This saga has happened so often over the years with negative outcomes in each case. The club never learnt from the Mathieu Flamini situation, nor did they see worth in acting swiftly to tie down Samir Nasri and Robin van Persie before the thought of moving on with a year left of their contracts crept in. It’s always about how in the black the club’s finances are, and there’s never a damn about how the supporters may reel from yet another big name out the door.
Walcott isn’t just an investment in on-pitch improvements, he’s also a fantastic representative for the club. He’s one of the England internationals who portrays and leads a respectable social life away from the game. The sponsors will continue to roll in for the player, the merchandise will continue to fly off the shelves because the supporters can identify with an English player as a prominent figure in the team. But above all, he continues to show evidence that the quick conclusions about him lacking the predatory instincts of a striker were wide of the mark.
Theo Walcott has been a game changer against AC Milan, Tottenham, Chelsea, Barcelona, Liverpool (almost) and a host of other clubs. This isn’t a player who is struggling to get the job done on the big stage; meanwhile consistency can be coached into any footballer who is deemed good enough to play for a top level Premier League club.
Arsenal should be breaking the bank to tie Walcott down to a new deal.

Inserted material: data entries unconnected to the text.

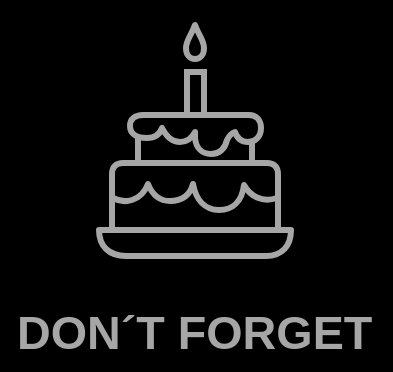
<!DOCTYPE html>
<html lang="en">
<head>
<meta charset="utf-8">
<title>Don´t forget</title>
<style>
:root { --ground: #000; --line: #a6a6a6; }
html, body { margin: 0; background: var(--ground); }
.card { position: relative; width: 393px; height: 372px; overflow: hidden; background: var(--ground); }
.cake { position: absolute; inset: 0; fill: none; stroke: var(--line); stroke-width: 6; stroke-linecap: round; stroke-linejoin: round; }
.reminder { position: absolute; left: 17px; top: 310px; margin: 0; color: var(--line); font: bold 46.7px/47px "Liberation Sans", Arial, sans-serif; white-space: nowrap; }
</style>
</head>
<body>
<main class="card">
<svg class="cake" width="393" height="372" viewBox="0 0 393 372" role="img" aria-label="Birthday cake with one candle">
<path class="flame" d="M195 25C192 34 186 40 186 48C186 55 190 59 195 59C200 59 204 55 204 48C204 40 198 34 195 25Z"/>
<path class="candle" d="M187 114V72H204V114" stroke-linejoin="miter"/>
<path class="top-icing" d="M143 115H249C257 115 261 121 261 128C261 137 255 142 248 142C241 142 237 138 235 132C232 133 229 136 227 140C225 149 219 154 211 154C202 154 196 148 195 138V132C192 138 187 142 180 142C172 142 166 136 162 128C160 134 155 138 147 138C137 138 130 134 130 126C130 119 135 115 143 115Z"/>
<path class="top-tier" d="M138 138V162M252 143V162"/>
<path class="bottom-tier" d="M112 229V174C112 167 116 163 123 163H267C274 163 278 167 278 174V229"/>
<path class="bottom-icing" d="M113 198C124 204 141 202 148 184C152 194 159 201 170 201C182 201 190 195 193 184C196 200 205 210 219 210C233 210 242 201 244 185C250 196 262 203 277 198"/>
<path class="plate" d="M99 230H291C291 246 282 256 266 256H126C109 256 99 246 99 230Z"/>
</svg>
<h1 class="reminder">DON´T FORGET</h1>
</main>
</body>
</html>
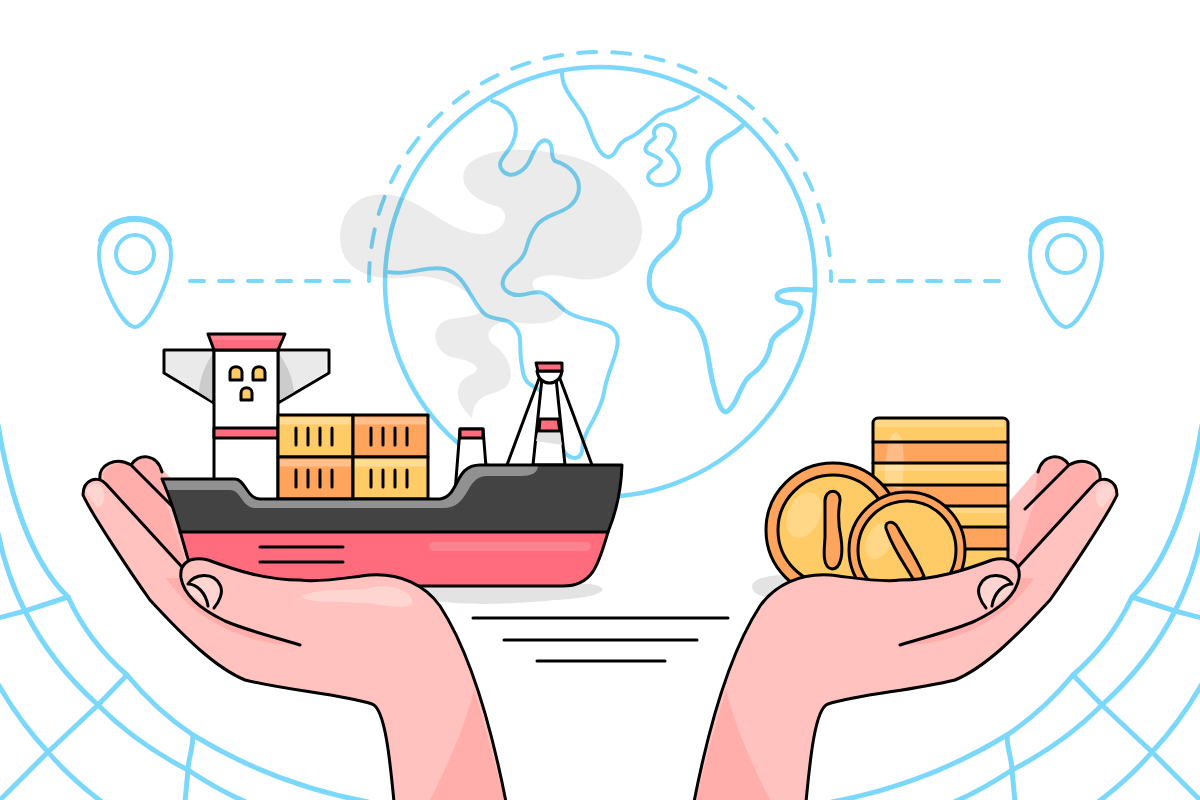
<!DOCTYPE html>
<html lang="en">
<head>
<meta charset="utf-8">
<title>Global shipping and payment</title>
<style>
:root{--sky:#7cd8fb;--ink:#000;--skin:#ffc2be;--skin-dark:#ffaeac;--skin-light:#ffd5d2;--red:#ff6c7d;--red-light:#ff8290;--hull:#434343;--deck:#919191;--gold:#ffcb66;--gold-light:#ffd786;--orange:#ffa45c;--grey:#e3e3e3}
html,body{margin:0;width:1200px;height:800px;overflow:hidden;background:#fff}
svg{display:block}
.map{fill:none;stroke:var(--sky);stroke-linecap:round;stroke-linejoin:round}
.ink{stroke:var(--ink);stroke-width:3;stroke-linecap:round;stroke-linejoin:round}
.none{fill:none}.white{fill:#fff}.skin{fill:var(--skin)}.skin-dark{fill:var(--skin-dark)}.skin-light{fill:var(--skin-light)}
.red{fill:var(--red)}.red-light{fill:var(--red-light)}.hull{fill:var(--hull)}.deck{fill:var(--deck)}
.gold{fill:var(--gold)}.gold-light{fill:var(--gold-light)}.orange{fill:var(--orange)}.grey{fill:var(--grey)}
.smoke{fill:#000;opacity:.08}
</style>
</head>
<body>
<svg width="1200" height="800" viewBox="0 0 1200 800" role="img" aria-label="One hand holds a cargo ship, the other holds gold coins, with a globe and a route between two map pins">
<defs>
  <g id="pin" class="map">
    <path stroke-width="4" d="M135 327C122 327 99 281 99 254C99 232 114 218 135 218S171 232 171 254C171 281 148 327 135 327Z"/>
    <path stroke-width="6" d="M101 240C106 226 118 219 135 219S165 227 169 240"/>
    <circle cx="135" cy="254" r="19" stroke-width="4"/>
  </g>
  <g id="grid" class="map" stroke-width="5">
    <path d="M-2 425C11 502 32 562 68 597C84 632 104 655 127 675C146 698 169 719 193 735C245 767 305 790 368 802"/>
    <path d="M-2 533C4 562 13 588 25 611C42 645 68 678 98 705C124 731 155 753 188 770C206 782 225 793 246 802"/>
    <path d="M-2 684C13 710 29 732 48 752C64 771 82 787 102 802"/>
    <path d="M-2 618L25 611L68 597M127 675L98 705L48 752L-2 802M193 735C193 749 188 760 188 770L185 802"/>
  </g>
  <g id="hand-back">
    <path class="skin" d="M83 495C83 484 91 478 99 480C98 466 113 457 130 465C136 454 154 453 160 466L215 530L300 580C320 583 350 577 370 575C400 573 425 585 440 606C470 652 490 720 506 802H394C390 760 385 708 372 704C340 694 290 691 245 680C216 668 185 638 150 600C135 579 92 515 83 495Z"/>
    <path class="skin-dark" d="M103 474C112 459 128 462 136 470L165 500L185 560L180 568L105 484ZM131 464C140 453 157 455 163 478L166 502Z"/>
    <path class="skin-light" d="M86 492C87 484 96 482 101 486C107 494 104 508 97 507Z"/>
    <path class="skin-dark" d="M181 578C186 598 202 610 225 621C248 631 275 637 300 645C260 645 222 633 188 604C182 597 172 588 166 578ZM474 690C485 725 495 763 504 800H430C446 768 464 730 474 690Z"/>
    <path class="ink none" d="M394 802C390 760 385 708 372 704C340 694 290 691 245 680C216 668 185 638 150 600C135 579 92 515 83 495C83 479 98 475 106 484L182 567M100 479C98 465 116 456 131 465L175 509M131 465C138 453 157 453 162 472"/>
  </g>
  <g id="hand-front">
    <path class="skin" d="M181 578C179 563 190 556 208 560C235 570 265 580 300 580C320 583 350 577 370 575C400 573 425 585 440 606C452 625 464 650 474 690L440 690L300 645C275 637 248 631 225 621C202 610 186 598 181 578Z"/>
    <path class="skin-light" d="M187 585C194 575 213 571 220 585C224 592 219 602 212 609L190 594Z"/>
    <path class="ink none" d="M300 645C275 637 248 631 225 621C202 610 184 596 181 578C179 563 190 556 208 560C235 570 265 580 300 580C320 583 350 577 370 575C400 573 425 585 440 606C470 652 490 720 506 802M188 584C194 574 213 571 220 585C224 592 219 602 214 608M188 584C197 584 206 593 208 606"/>
  </g>
  <g id="container">
    <rect class="ink" width="75" height="42"/>
    <path class="ink none" d="M18 13V30M30 13V30M42 13V30M54 13V30"/>
  </g>
</defs>

<g id="corner-grids"><use href="#grid"/><use href="#grid" transform="matrix(-1 0 0 1 1200 0)"/></g>

<g id="globe" class="map">
  <circle cx="600" cy="282" r="215" stroke-width="4.5"/>
  <path stroke-width="4" d="M492 101C514 107 520 126 513 142C509 153 495 161 502 170C509 179 522 174 529 162C534 151 540 135 549 142C555 149 549 155 555 161C572 166 582 179 578 194C571 215 548 211 537 225C524 241 530 251 518 262C504 273 497 285 508 292C518 299 528 292 539 292C553 294 557 309 573 315C591 323 612 320 617 336C621 350 606 373 604 393C599 418 583 429 582 451C580 461 571 459 565 453C555 434 554 414 547 397C535 383 524 389 522 366C518 348 524 335 514 326C508 318 497 321 486 315C471 304 467 275 445 269C425 265 411 276 388 272"/>
  <path stroke-width="4" d="M562 73C562 92 579 104 586 120C593 139 600 158 609 157C618 155 615 143 629 138C649 129 653 112 674 109C685 106 691 101 698 97"/>
  <path stroke-width="4" d="M655 137C651 127 661 122 669 126C679 131 675 141 667 150C674 156 684 168 676 178C668 187 650 188 648 177C648 169 661 168 661 161C658 154 642 155 646 147C647 142 653 141 655 137Z"/>
  <path stroke-width="5" d="M742 126C731 137 715 140 709 154C704 169 716 187 707 198C696 211 679 208 679 225C681 240 670 247 659 257C647 269 644 292 661 304C671 310 681 307 691 317C709 334 707 361 713 383C717 399 721 416 728 411C739 403 739 384 751 375C764 366 769 355 771 343C774 330 799 325 801 311C800 299 786 306 778 299C773 290 789 288 812 290"/>
</g>
<g id="route" class="map" stroke-width="4">
  <path stroke-dasharray="14 15" d="M190 281H360M840 281H1010"/>
  <path stroke-dasharray="18 16" d="M369 281C369 152 472 52 600 52S831 152 831 281"/>
</g>
<use href="#pin"/><use href="#pin" x="931"/>

<path id="smoke" class="smoke" d="M472 418C452 400 455 382 470 375C487 368 470 360 451 357C432 350 430 326 447 320C467 315 488 318 477 304C468 290 450 279 420 276C374 284 340 272 340 237C341 202 368 189 397 196C431 206 451 235 485 234C505 231 511 214 499 207C474 201 456 185 466 167C480 149 520 146 560 154C608 161 644 199 642 233C638 270 603 286 567 277C541 272 527 279 535 290C545 302 565 296 565 310C557 327 528 325 509 321C490 323 483 335 493 344C509 355 516 375 506 387C494 397 475 390 472 418Z"/>

<use href="#hand-back"/>
<use href="#hand-back" transform="matrix(-1 0 0 1 1200 0)"/>

<g id="cargo-ship">
  <path class="grey" d="M420 584H590C614 587 604 598 555 600C507 605 462 605 438 601Z"/>
  <g id="bridge">
    <path class="ink white" d="M164 350H214V403L164 373ZM278 350H329V373L278 403Z"/>
    <path class="grey" d="M166 352H212V400L166 372ZM280 352H327L326 372L280 400Z" opacity=".75"/>
    <path fill="#ccc" d="M212 355V401L199 392C200 378 205 365 212 355ZM280 355C288 367 293 379 294 392L280 400Z"/>
    <rect class="ink white" x="214" y="350" width="64" height="150"/>
    <path class="ink red" d="M208 334H285L278 350H214ZM214 428H278V438H214Z"/>
    <path class="red-light" d="M211 336H282L281 340H213Z"/>
    <g class="ink gold" stroke-width="2">
      <path d="M230 380V372C230 365 242 365 242 372V380ZM253 380V372C253 365 265 365 265 372V380ZM241 400V393C241 386 252 386 252 393V400Z"/>
    </g>
  </g>
  <g id="containers">
    <use href="#container" class="gold" x="278" y="415"/><use href="#container" class="orange" x="353" y="415"/>
    <use href="#container" class="orange" x="278" y="457"/><use href="#container" class="gold" x="353" y="457"/>
    <path class="none" stroke="#fff" stroke-opacity=".3" stroke-width="7" d="M280 421H351M355 421H426M280 463H351M355 463H426"/>
  </g>
  <g id="funnel-and-mast">
    <path class="ink white" d="M460 429H483L488 492H455Z"/>
    <path class="ink red" d="M460 429H483V438H460Z"/>
    <path class="ink white" d="M542 378H556L565 465H533Z"/>
    <path class="grey" d="M538 433H560L562 445L536 441Z"/>
    <path class="ink red" d="M540 419H558L560 431H539Z"/>
    <path class="ink none" d="M540 376L507 465M559 376L592 465"/>
    <path class="ink white" d="M537 371H562C560 387 539 387 537 371Z"/>
    <path class="ink red" d="M536 363H562V371H538Z"/>
  </g>
  <path class="red" d="M180 532H608C599 562 594 586 563 586H198C188 570 185 550 180 532Z"/>
  <rect class="red-light" x="429" y="542" width="162" height="9" rx="4.5"/>
  <path class="hull" d="M162 479H235C245 479 247 499 260 499H440C460 496 454 465 480 465H622C621 495 615 515 608 532H180Z"/>
  <path class="deck" d="M162 479H235C245 479 247 499 260 499H440C460 496 454 465 480 465H538C538 475 528 476 518 476H486C465 477 470 508 443 508H254C241 506 241 490 230 490H166Z"/>
  <path class="ink none" d="M180 532H608M260 547H343M260 562H343"/>
  <path class="ink none" d="M162 479H235C245 479 247 499 260 499H440C460 496 454 465 480 465H622C621 495 615 515 608 532C599 562 594 586 563 586H198C185 560 182 525 162 479Z"/>
</g>

<g id="coins">
  <path class="grey" d="M752 586C754 577 775 573 800 576L776 599C763 598 752 594 752 586Z"/>
  <g id="coin-stack">
    <rect class="orange" x="873" y="418" width="135" height="155" rx="5"/>
    <path class="gold" d="M878 418H1003Q1008 418 1008 423V442H873V423Q873 418 878 418ZM873 463H1008V485H873ZM873 506H1008V527H873ZM873 549H1008V572H873Z"/>
    <path class="gold-light" d="M876 420H1004V427H876ZM876 465H1006V471H876ZM920 508H1006V513H920Z"/>
    <path fill="#fff" opacity=".25" d="M885 485C884 465 887 433 896 432C906 436 904 468 902 490Z"/>
    <path class="ink none" d="M873 442H1008M873 463H1008M873 485H1008M873 506H1008M873 527H1008M873 549H1008"/>
    <rect class="ink none" x="873" y="418" width="135" height="155" rx="5"/>
  </g>
  <g id="large-coin">
    <circle class="ink orange" cx="833" cy="530" r="67"/>
    <circle class="ink gold" cx="833" cy="530" r="55"/>
    <ellipse class="gold-light" cx="804" cy="515" rx="16" ry="24" transform="rotate(25 804 515)"/>
    <path class="ink orange" d="M825 501C825 488 841 488 840 501C838 512 838 524 841 538C843 551 842 569 832 569C822 568 824 550 825 538Z"/>
  </g>
  <g id="small-coin">
    <circle class="ink orange" cx="907" cy="550" r="58"/>
    <circle class="ink gold" cx="907" cy="550" r="49"/>
    <ellipse class="gold-light" cx="879" cy="541" rx="12" ry="19" transform="rotate(25 879 541)"/>
    <path class="ink orange" d="M887 531C882 521 894 519 898 528C904 540 915 555 924 576L916 584C908 569 894 551 887 531Z"/>
  </g>
</g>

<use href="#hand-front"/>
<path class="skin-light" d="M300 597C320 586 354 593 374 587C396 583 415 594 412 604C404 611 379 603 362 603C340 601 315 604 300 597Z"/>
<use href="#hand-front" transform="matrix(-1 0 0 1 1200 0)"/>

<path id="ground-lines" class="ink none" d="M473 618H728M504 640H697M537 661H665"/>
</svg>
</body>
</html>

If a seemingly ineffectual CEO can pocket bonuses following the stupidity and almost distractions nature of last season, as well as a manager who takes home a reported £7 million-a-year, then there is no reason for such strict restraints to be placed on the rewarding of clearly valuable players to the club.